Library Journal, starred review
“Garden Spells is so tender and enchanting, it drew me in on page one, and held me captivated—without letting me go for even a minute—until the end. I fell in love with Sarah Addison Allen’s writing, and her world. She believes in love, and that’s her magic: She conjures a garden of moon vine and angel’s trumpet, fills it with characters who need each other, and writes so well you’ll never forget any of them.”
“Sarah Addison Allen has crafted a wonderful story that will cast a spell on everyone who has the pleasure of reading it. Garden Spells has a harvest of rich characters, a plot that will have you checking what you eat, and a heart that is overflowing with the tangled joys and sorrows of love and life.”
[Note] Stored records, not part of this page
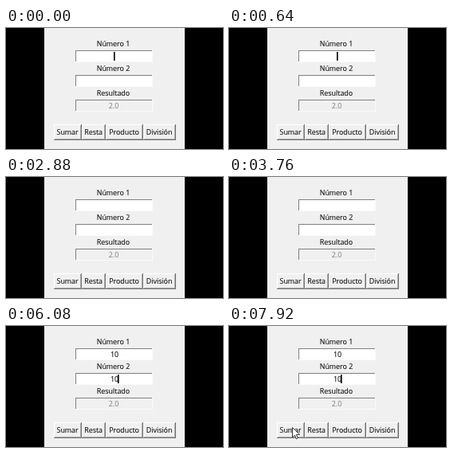
These frames come from a looping animation (272x152 px, 8 s). An HTML page:

```html
<!DOCTYPE html>
<html lang="es">
<head>
<meta charset="utf-8">
<title>Calculadora</title>
<style>
  html, body { margin: 0; width: 100%; height: 100%; overflow: hidden; background: #000; }
  svg { display: block; width: 272px; height: 152px; }
  text {
    font: 8.9px "Open Sans", "Noto Sans", sans-serif;
    text-anchor: middle; fill: #111; stroke: #111; stroke-width: .12px;
  }
  .off { fill: #7c7c7c; stroke: none; }
</style>
</head>
<body>
<svg id="stage" viewBox="0 0 272 152"></svg>
<script>
const LOOP = 8000, TICK = 80;
const ROW = 31;                          // distance between entries
const BLINK = 910, BLINK_ON = 595;
const stage = document.getElementById("stage");

function add(tag, attrs, text) {
  const el = document.createElementNS("http://www.w3.org/2000/svg", tag);
  for (const key in attrs) el.setAttribute(key, attrs[key]);
  if (text) el.textContent = text;
  return stage.appendChild(el);
}
const rect = (x, y, width, height, fill) => add("rect", { x, y, width, height, fill });
const label = (x, y, text, cls = "") => add("text", { x, y, class: cls }, text);

function entry(y, fill) {
  rect(87, y, 97, 15, "#fafafa");
  rect(87, y, 96, 14, "#808080");
  rect(88, y + 1, 95, 13, fill);
}

function button(x, width, text) {
  rect(x, 121, width, 20, "#747474");
  rect(x, 121, width - 1, 19, "#fff");
  rect(x + 1, 122, width - 2, 18, "#a8a8a8");
  rect(x + 1, 122, width - 3, 17, "#f0f0f0");
  label(x + width / 2 - 0.4, 134.3, text);
}

rect(48, 0, 176, 152, "#f0f0f0");
["Número 1", "Número 2", "Resultado"].forEach((name, i) => {
  label(134.5, 23 + ROW * i, name);
  entry(28 + ROW * i, i < 2 ? "#fff" : "#f0f0f0");
});
label(135, 101, "2.0", "off");

button(60, 35, "Sumar");
button(95, 30, "Resta");
button(125, 47, "Producto");
button(172, 41, "División");

const fields = [
  { focus: -510, typeAt: 4640, gap: 80 },
  { focus: 5138, typeAt: 5760, gap: 160 }
];
fields.forEach((field, i) => { field.el = label(136, 39 + ROW * i, ""); });

const caret = rect(135, 30, 1.6, 11, "#000");
const pointer = add("path", {
  d: "M.5 .5V13L3.4 10.1L5.4 14.7L7.4 13.8L5.4 9.4H9.6Z",
  fill: "#fff", stroke: "#222", "stroke-width": 0.9, "stroke-linejoin": "round"
});

// The pointer travels along the path, then rests until it hides.
const trips = [
  { start: 160, travel: 400, hide: 640, path: [[140, 2], [72, 112], [186, 119]] },
  { start: 1920, travel: 160, hide: 2320, path: [[186, 120], [104, 50], [143, 0]] },
  { start: 7520, travel: 240, hide: LOOP, path: [[95, 146], [74, 130], [79, 127]] }
];

function along(path, p) {
  const u = Math.min(p, 1) * (path.length - 1);
  const i = Math.min(Math.floor(u), path.length - 2);
  return path[i].map((v, k) => v + (path[i + 1][k] - v) * (u - i));
}

function draw(now) {
  const t = Math.floor(now % LOOP / TICK) * TICK;

  for (const { el, typeAt, gap } of fields) {
    el.textContent = "10".slice(0, Math.max(0, Math.floor((t - typeAt) / gap) + 1));
  }

  const row = t < fields[1].focus ? 0 : 1;
  const { el, focus } = fields[row];
  caret.setAttribute("x", 135 + 2.5 * el.textContent.length);
  caret.setAttribute("y", 30 + ROW * row);
  caret.setAttribute("opacity", (t - focus) % BLINK < BLINK_ON ? 1 : 0);

  const trip = trips.find(({ start, hide }) => t >= start && t < hide);
  pointer.setAttribute("visibility", trip ? "visible" : "hidden");
  if (trip) {
    const pos = along(trip.path, (t - trip.start) / trip.travel);
    pointer.setAttribute("transform", `translate(${pos})`);
  }
}

const begin = performance.now();
function tick() {
  draw(performance.now() - begin);
  requestAnimationFrame(tick);
}
tick();
</script>
</body>
</html>
```
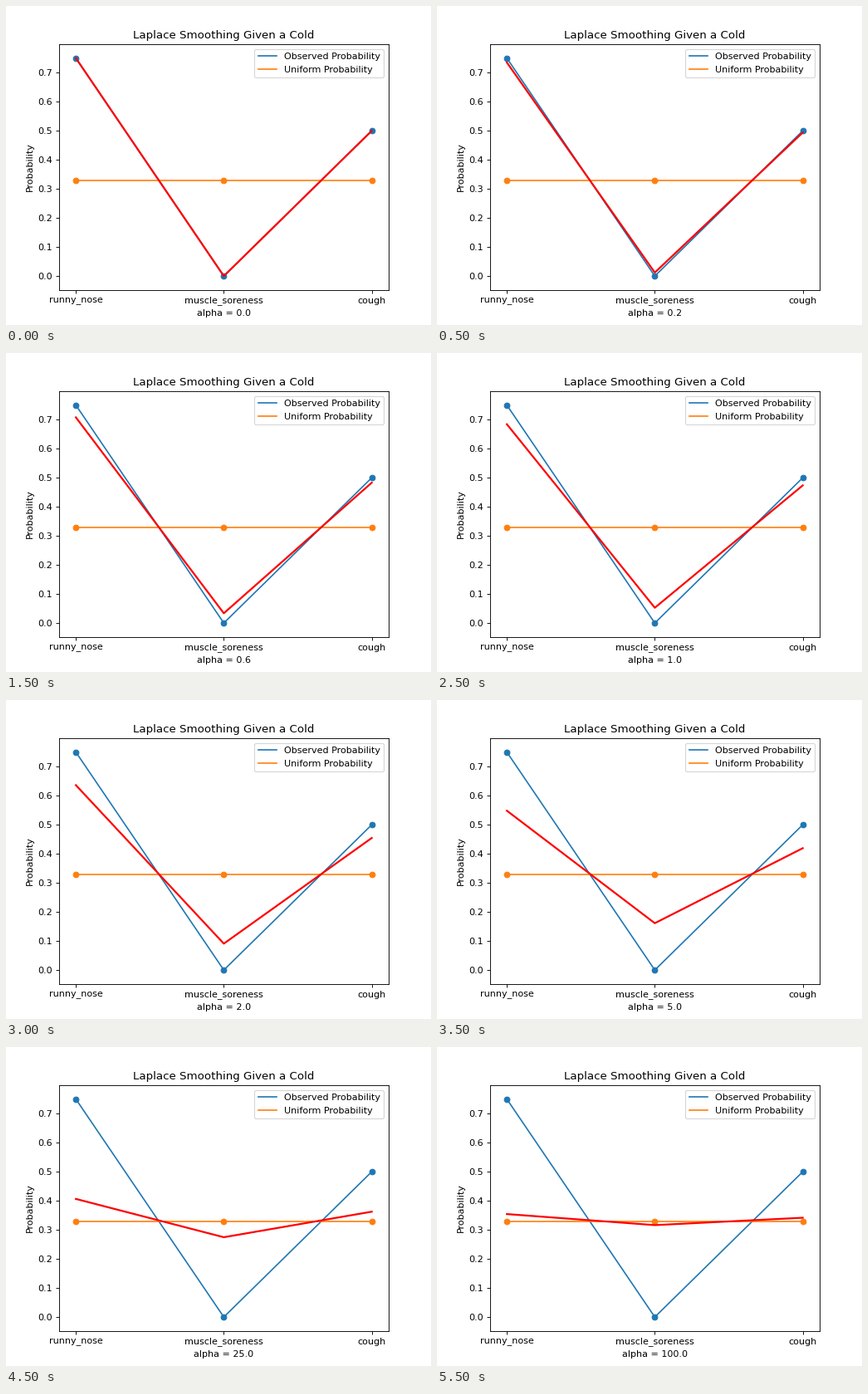
A matplotlib script that plays this animation: 512x384 px, repeating every 6000 ms.

```python
import matplotlib.pyplot as plt
import numpy as np
from matplotlib.animation import FuncAnimation

plt.rcParams["font.family"] = "DejaVu Sans"

SYMPTOMS = ["runny_nose", "muscle_soreness", "cough"]
PATIENTS = 16
counts = np.array([12, 0, 8])
observed = counts / PATIENTS
uniform = np.full(3, 0.33)
alphas = [0.0, 0.2, 0.4, 0.6, 0.8, 1.0, 2.0, 5.0, 10.0, 25.0, 50.0, 100.0]
x = np.arange(3)

fig, ax = plt.subplots(figsize=(6.4, 4.8), dpi=80)
for values, color, label in [
    (observed, "C0", "Observed Probability"),
    (uniform, "C1", "Uniform Probability"),
]:
    ax.plot(x, values, color=color, label=label)
    ax.scatter(x, values, color=color)
(smoothed_line,) = ax.plot(x, observed, color="red", linewidth=2)

ax.set_xlim(-0.1133, 2.1133)
ax.set_ylim(-0.0477, 0.7977)
ax.set_xticks(x, SYMPTOMS)
ax.set_yticks(np.arange(8) / 10)
ax.set_title("Laplace Smoothing Given a Cold")
ax.set_ylabel("Probability")
ax.legend(loc="upper right")


def smooth(alpha):
    return (counts + alpha) / (PATIENTS + alpha * len(counts))


def update(frame):
    alpha = alphas[frame]
    smoothed_line.set_ydata(smooth(alpha))
    ax.set_xlabel(f"alpha = {alpha:.1f}")
    return (smoothed_line,)


anim = FuncAnimation(fig, update, frames=len(alphas), interval=500,
                     repeat=True, repeat_delay=0)
plt.show()
```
“Garden Spells is a rare and mesmerizing novel, brimming with light and fierce joy and the sharp shadows that must accompany such a tale. I desperately want to go live in Bascom and fall asleep in the Waverleys’ garden and let the magic and sweetness fill my every hour with its heady sense of possibility. So will you. This is one of the most charming books I’ve read in ages!”